Unfortunately, acquiring a competent backup isn’t as easy as it might sound. If a catcher can hit, chances are he’ll find a starting gig somewhere, or else find a team with a weak incumbent he can supplant with a quality performance. The only way, then, for a team with a starter like Posada to acquire a viable backup is via trade. We did see one such trade this off-season, when the Indians traded Kelly Shoppach to the Rays after he realized a drop-off from his 2008 numbers. So why didn’t the Yankees make a more aggressive play for Shoppach, knowing that he could probably fill the starting role more capably than Cervelli?

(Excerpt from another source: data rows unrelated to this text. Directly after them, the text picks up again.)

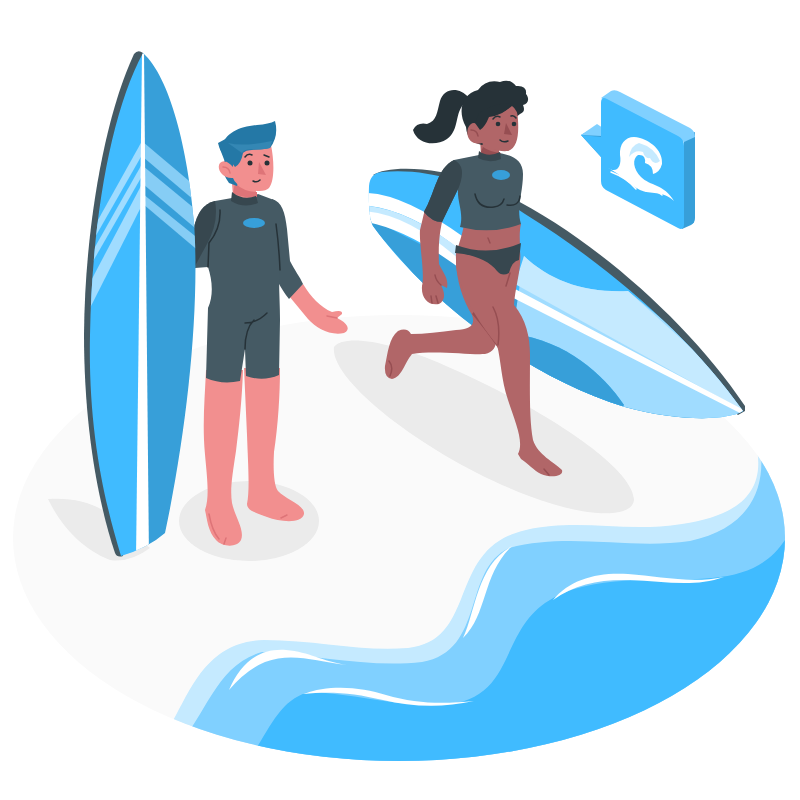
<!DOCTYPE html>
<html lang="en">
<head>
<meta charset="utf-8">
<title>Surfers on the beach</title>
<style>
:root {
  --sand: #fafafa; --shadow: #ebebeb;
  --blue: #40bbff; --blue-deep: #379fd9; --blue-mid: #80d0ff; --blue-light: #a0dcff; --blue-pale: #c5eaff;
  --suit: #455a64; --suit-dark: #37474f; --ink: #263238;
  --skin-a: #f28f8f; --skin-a-dark: #de7478; --hair-a: #2478a6; --hair-a-light: #3487b4;
  --skin-b: #b16668; --skin-b-dark: #964e52;
}
html, body { margin: 0; background: #fff; }
body { width: 800px; height: 800px; overflow: hidden; }
svg { display: block; }
.sand { fill: var(--sand); } .shadow { fill: var(--shadow); }
.blue { fill: var(--blue); } .deep { fill: var(--blue-deep); } .mid { fill: var(--blue-mid); }
.light { fill: var(--blue-light); } .pale { fill: var(--blue-pale); } .white { fill: #fff; }
.suit { fill: var(--suit); } .suit-dark { fill: var(--suit-dark); } .ink { fill: var(--ink); }
.skin-a { fill: var(--skin-a); } .skin-a-dark { fill: var(--skin-a-dark); }
.hair-a { fill: var(--hair-a); } .hair-a-light { fill: var(--hair-a-light); }
.skin-b { fill: var(--skin-b); } .skin-b-dark { fill: var(--skin-b-dark); }
.line { fill: none; stroke-linecap: round; stroke-width: 1.5; }
.line-ink { stroke: var(--ink); } .line-suit { stroke: var(--ink); }
.line-a { stroke: var(--skin-a-dark); } .line-b { stroke: var(--skin-b-dark); }
.line-white { stroke: #fff; }
</style>
</head>
<body>
<svg width="800" height="800" viewBox="0 0 800 800" role="img" aria-label="A surfer standing beside a board and a surfer running with a board on a beach">
  <defs>
    <clipPath id="island-clip"><ellipse cx="399" cy="538" rx="386" ry="223"/></clipPath>
    <clipPath id="standing-board-clip"><path d="M143 53C170 77 188 150 194 222C200 310 187 430 165 533Q148 548 121 556C104 500 88 430 90 335C92 220 111 112 143 53Z"/></clipPath>
    <clipPath id="carried-board-clip"><path d="M369 186Q370 173 382 172C430 167 485 186 525 214C612 268 692 339 743 411C725 422 670 420 625 407C520 375 420 292 373 226Q368 217 369 186Z"/></clipPath>
  </defs>

  <g id="beach">
    <ellipse class="sand" cx="399" cy="538" rx="386" ry="223"/>
    <g clip-path="url(#island-clip)">
      <path class="pale" d="M170 726C190 692 205 642 264 640C318 640 360 652 408 648C480 640 445 548 526 530C580 518 625 533 682 524C742 515 768 490 755 440H800V800H170Z"/>
      <path class="mid" d="M180 742C206 715 217 664 262 652C315 655 370 668 422 662C486 651 462 570 509 548C570 532 630 550 690 541C740 530 765 500 761 452H800V800H180Z"/>
      <path class="white" d="M229 690C240 664 258 648 286 650C310 652 321 661 347 665C314 661 292 652 265 662Q246 670 229 690Z"/>
      <path class="white" d="M463 638C476 610 477 565 512 546C482 574 488 614 463 638Z"/>
      <path class="blue" d="M254 752C273 722 281 701 308 692C352 693 398 707 441 705C515 701 498 636 545 603C590 572 660 583 712 578C750 574 772 563 790 532V800H254Z"/>
      <path class="white" d="M303 694C330 684 361 687 386 695C416 704 444 704 474 701C443 708 412 707 383 700C354 693 331 691 303 694Z"/>
      <path class="white" d="M553 600C570 579 598 572 628 574C659 576 690 584 724 577C693 588 663 581 630 580C601 579 575 584 553 600Z"/>
    </g>
  </g>

  <g id="ground-shadows" class="shadow">
    <path d="M48 499C75 497 101 503 119 524L150 548Q130 563 110 560C82 549 61 526 48 499Z"/>
    <ellipse cx="249" cy="521" rx="70" ry="40"/>
    <path d="M334 347C344 334 390 341 446 366C545 409 632 467 634 499C634 519 586 518 529 496C431 459 329 381 334 347Z"/>
  </g>

  <g id="standing-surfer">
    <path class="suit-dark" d="M207 208C193 216 189 239 190 275L196 267L212 248Z"/>
    <path class="skin-a" d="M244 368H280C280 395 278 425 274 452C273 470 274 486 278 491C285 499 305 505 304 514C302 524 280 522 267 517C257 513 247 511 247 504C250 490 248 463 247 435Z"/>
    <path class="skin-a" d="M206 370H243C242 400 239 427 236 451C232 477 230 490 232 503C235 517 245 530 241 540C237 548 222 547 216 540C208 532 207 519 205 510C211 493 205 465 204 440C203 415 205 394 206 370Z"/>
    <path class="skin-a" d="M289 296L303 284C311 297 320 307 332 312Q343 309 342 314L337 318C348 323 351 330 344 333C330 336 316 328 308 319Z"/>
    <path class="line line-a" d="M337 318L327 316"/>
    <path class="suit" d="M272 199C282 202 285 212 287 229L290 261C295 271 300 277 303 284L289 299C280 287 275 278 273 267Z"/>
    <path class="suit" d="M233 194Q245 201 258 194L274 200C286 207 282 235 280 260C278 282 280 298 280 320L279 375Q263 382 246 376L245 349L240 381Q222 385 206 378L208 308C214 295 212 279 208 267L195 268L194 228Q198 205 215 201L232 198Z"/>
    <path class="suit-dark" d="M195 266L194 230Q198 205 215 201Q219 222 207 244Z"/>
    <path class="line line-suit" d="M220 210Q221 228 209 243L208 267M276 224Q279 246 280 270M245 349Q245 329 254 320M245 323Q257 323 267 313"/>
    <path class="skin-a" d="M231 171L233 196Q245 203 256 196V185Z"/>
    <path class="skin-a-dark" d="M235 183Q244 192 257 192V197Q240 198 233 193Z"/>
    <path class="suit-dark" d="M232 192Q243 201 256 196L258 203Q244 209 231 201Z"/>
    <path class="hair-a" d="M231 136L218 143Q220 153 227 157Q218 168 229 183L237 186L246 149Z"/>
    <path class="skin-a" d="M233 145H271C274 160 275 180 269 188Q263 194 244 188Q235 184 233 178C222 179 216 168 220 163Q225 158 233 167Z"/>
    <path class="hair-a" d="M220 149C226 132 239 127 257 125Q269 124 275 121Q279 136 270 148C258 151 247 148 243 153Q241 164 235 167Q229 158 225 162Z"/>
    <path class="hair-a-light" d="M228 143Q243 147 272 141L270 148C254 152 247 146 242 153Z"/>
    <g id="standing-surfer-face">
      <circle class="ink" cx="250" cy="163" r="2.5"/><circle class="ink" cx="267" cy="163" r="2.5"/>
      <path class="line line-ink" d="M245 157Q248 153 252 155M264 155L269 157"/>
      <path class="skin-a-dark" d="M259 162L266 175L258 174Z"/>
      <path class="line line-ink" d="M253 181Q257 183 260 180"/>
      <path class="line line-a" d="M223 167Q229 167 230 173"/>
    </g>
    <ellipse class="deep" cx="254" cy="223" rx="11" ry="5"/>
    <path class="line line-a" d="M209 514Q212 531 219 539M281 518L287 515M224 544L226 538"/>
  </g>

  <g id="standing-board">
    <path class="suit" d="M143 53Q138 49 134 54C105 116 85 226 84 334C84 428 98 502 115 553Q117 558 123 556L151 300Z"/>
    <g clip-path="url(#standing-board-clip)">
      <path class="blue" d="M80 40H144V570H80Z"/>
      <path class="deep" d="M143 40H205V570H143Z"/>
      <g class="light">
        <path d="M142 141L98 220L94 239L142 155Z"/>
        <path d="M142 164L91 254L88 270L142 176Z"/>
        <path d="M142 184L85 292V318L142 205Z"/>
        <path d="M143 142L200 190V205L143 157Z" opacity=".75"/>
        <path d="M143 166L200 213V232L143 184Z" opacity=".75"/>
        <path d="M143 194L200 240V252L143 204Z" opacity=".75"/>
      </g>
      <path class="white" d="M142 52H144L149 560H136Z"/>
    </g>
  </g>

  <g id="running-surfer">
    <path class="skin-b" d="M518 208Q530 210 532 219L523 231Z"/>
    <g id="carried-board">
      <path class="suit" d="M373 175C386 166 433 165 479 183C574 221 684 315 745 406V411L738 415L510 218Z"/>
      <g clip-path="url(#carried-board-clip)">
        <path class="blue" d="M360 160H750V430H360Z"/>
        <path class="deep" d="M360 213L745 412L640 430L480 350Z"/>
        <path class="light" d="M524 256C550 281 585 293 628 291L760 400V430H640C612 396 574 352 512 338Z"/>
        <path class="pale" d="M524 256C550 281 585 293 628 291L760 410H742L515 284Z"/>
        <path class="blue" d="M514 334C566 341 603 374 624 405L610 420L500 370Z"/>
        <path class="deep" d="M514 334C566 341 603 374 624 405L610 420L500 370Z"/>
        <path class="white" d="M360 193Q399 190 465 238L460 250Q407 207 360 205Z"/>
        <path class="pale" d="M360 205Q407 207 465 253V273Q411 224 360 217Z"/>
        <path class="white" d="M360 211Q404 211 460 260L744 410L740 413L470 276Q407 227 360 221Z"/>
      </g>
    </g>

    <path class="skin-b" d="M456 253C455 279 463 300 472 315C476 326 469 329 456 330C440 332 425 334 411 334Q407 327 398 331C389 338 388 352 385 366Q384 378 392 379C402 377 404 364 412 354C434 350 469 355 485 354C498 352 499 337 493 321L510 263Z"/>
    <path class="skin-b-dark" d="M472 314Q487 332 498 348L511 314L493 290Z"/>
    <path class="skin-b" d="M464 224H521C519 232 520 241 520 251C522 268 515 287 514 305C526 319 530 337 530 355C530 388 529 418 533 440C538 455 554 462 562 470C564 477 550 478 541 474C533 470 529 464 521 459L518 454C524 442 516 424 508 400C501 379 501 360 497 345C482 326 465 303 457 272C453 253 462 240 464 224Z"/>
    <path class="suit-dark" d="M456 245Q488 257 521 243L519 260Q512 261 509 273Q502 277 497 271C490 261 472 254 455 253Z"/>
    <path class="line line-b" d="M498 345Q501 322 493 307M510 273L506 286M488 238L490 243"/>
    <path class="skin-b" d="M425 209H446C440 225 438 242 439 264C443 273 449 278 447 288L441 285Q448 299 439 304C428 306 421 298 422 286C425 273 419 245 420 230Z"/>
    <path class="line line-b" d="M441 285Q436 281 435 275M432 303L431 296M438 303L436 296"/>
    <path class="suit" d="M479 155Q489 160 499 153C512 155 523 160 523 174C523 193 516 208 521 224Q492 235 460 227C464 213 457 202 458 189L442 222Q432 222 424 212C435 193 437 168 454 160Z"/>
    <path class="suit-dark" d="M454 160Q467 166 459 187L442 222Q432 222 424 212C435 193 437 168 454 160Z"/>
    <path class="line line-suit" d="M475 194Q478 209 494 207Q502 206 504 199M507 205Q519 207 520 196"/>
    <ellipse class="deep" cx="501" cy="175" rx="9" ry="5"/>
    <path class="skin-b" d="M480 139L481 155Q490 160 499 154V146Z"/>
    <path class="skin-b-dark" d="M483 147Q490 152 501 153L498 157Q485 158 481 152Z"/>
    <path class="suit-dark" d="M479 151Q488 158 500 152L501 159Q489 164 478 158Z"/>
    <path class="ink" d="M469 98C459 86 444 88 440 101C437 112 437 121 427 124Q417 122 413 130C417 144 435 147 447 139C460 130 454 112 465 103Z"/>
    <path class="ink" d="M466 127C457 111 462 94 478 90Q486 79 500 82Q510 78 516 86Q527 85 526 94C530 99 528 104 523 105Q526 112 520 114L482 145Q467 142 466 127Z"/>
    <path class="skin-b" d="M482 114Q501 116 512 106Q518 110 518 120C519 136 517 148 508 151C498 152 487 148 482 143C472 146 465 138 468 128Q473 118 481 128Z"/>
    <path class="ink" d="M479 113Q493 103 512 103Q506 115 489 117Q485 127 480 130L475 123Z"/>
    <g id="running-surfer-face">
      <circle class="ink" cx="498" cy="124" r="2.3"/><circle class="ink" cx="514" cy="124" r="2.3"/>
      <path class="line line-ink" d="M493 119Q496 115 500 117M511 116Q514 115 516 118"/>
      <path class="skin-b-dark" d="M506 123L512 135L504 134Z"/>
      <path class="line line-ink" d="M500 140Q503 143 508 141"/>
      <path class="line line-b" d="M471 130Q477 130 478 136"/>
    </g>
    <path class="line line-b" d="M549 475L544 469M389 361Q394 367 390 376"/>
  </g>

  <g id="wave-message">
    <path class="deep" d="M581 135L597 126L604 132L601 157Z"/>
    <path class="mid" d="M581 135L597 124L603 128L602 136Z"/>
    <path class="deep" d="M684 137L695 132V218Q695 223 691 225L682 229Z"/>
    <path class="mid" d="M601 98L611 91Q615 89 620 92L690 128Q695 131 695 137L684 142Z"/>
    <path class="blue" d="M601 103Q601 96 607 99L678 136Q684 139 684 146V224Q684 231 678 228L606 190Q601 187 601 181V157L581 135L601 137Z"/>
    <path class="white" d="M608 168C617 174 622 166 620 155C619 142 628 134 640 138C653 142 663 152 662 164Q660 172 653 174Q653 165 645 163Q646 154 638 155C632 159 633 169 641 177C650 186 664 184 674 201C662 190 651 195 640 190C628 184 622 175 608 168Z"/>
    <path class="pale" d="M639 143Q654 147 660 161Q654 166 650 158Q645 159 643 152Q635 149 629 157Q631 145 639 143Z"/>
    <path class="line line-white" d="M611 172Q627 178 636 189M646 191Q656 190 662 195M624 164Q627 177 637 182"/>
  </g>
</svg>
</body>
</html>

Catchers like Shoppach, even after a down year, don’t come cheap. If the Yankees wanted to acquire him, and assume the risk that he won’t recover to his 2008 form, they’d have to sacrifice a player or players on the farm. While teams can benefit from trading prospects for veterans, such deals have to come in the right situation. The Yankees only have so many farmhands they can trade to fill holes on the major league roster, and acquiring a backup catcher just isn’t that high on the priority list. Perhaps it moved a bit higher this year because of the risks Posada poses, but not high enough to sacrifice someone like, say Zach McAllister or Ivan Nova.

While having a more reliable backup catcher would have been nice, the upgrade wasn’t worth the acquisition cost. If Posada’s performance declines or he gets hurt the Yankees will suffer a bit with Cervelli behind the plate, but it’s not a total loss. While he’ll never be Posada with the bat, Cervelli looks like a very good defensive catcher. That will close the performance gap between the two. For now, the Yankees will have to rely on Posada to catch another 100, 110 games. With their minor league catchers moving up the ranks, it might be the last year they need him to take on that workload.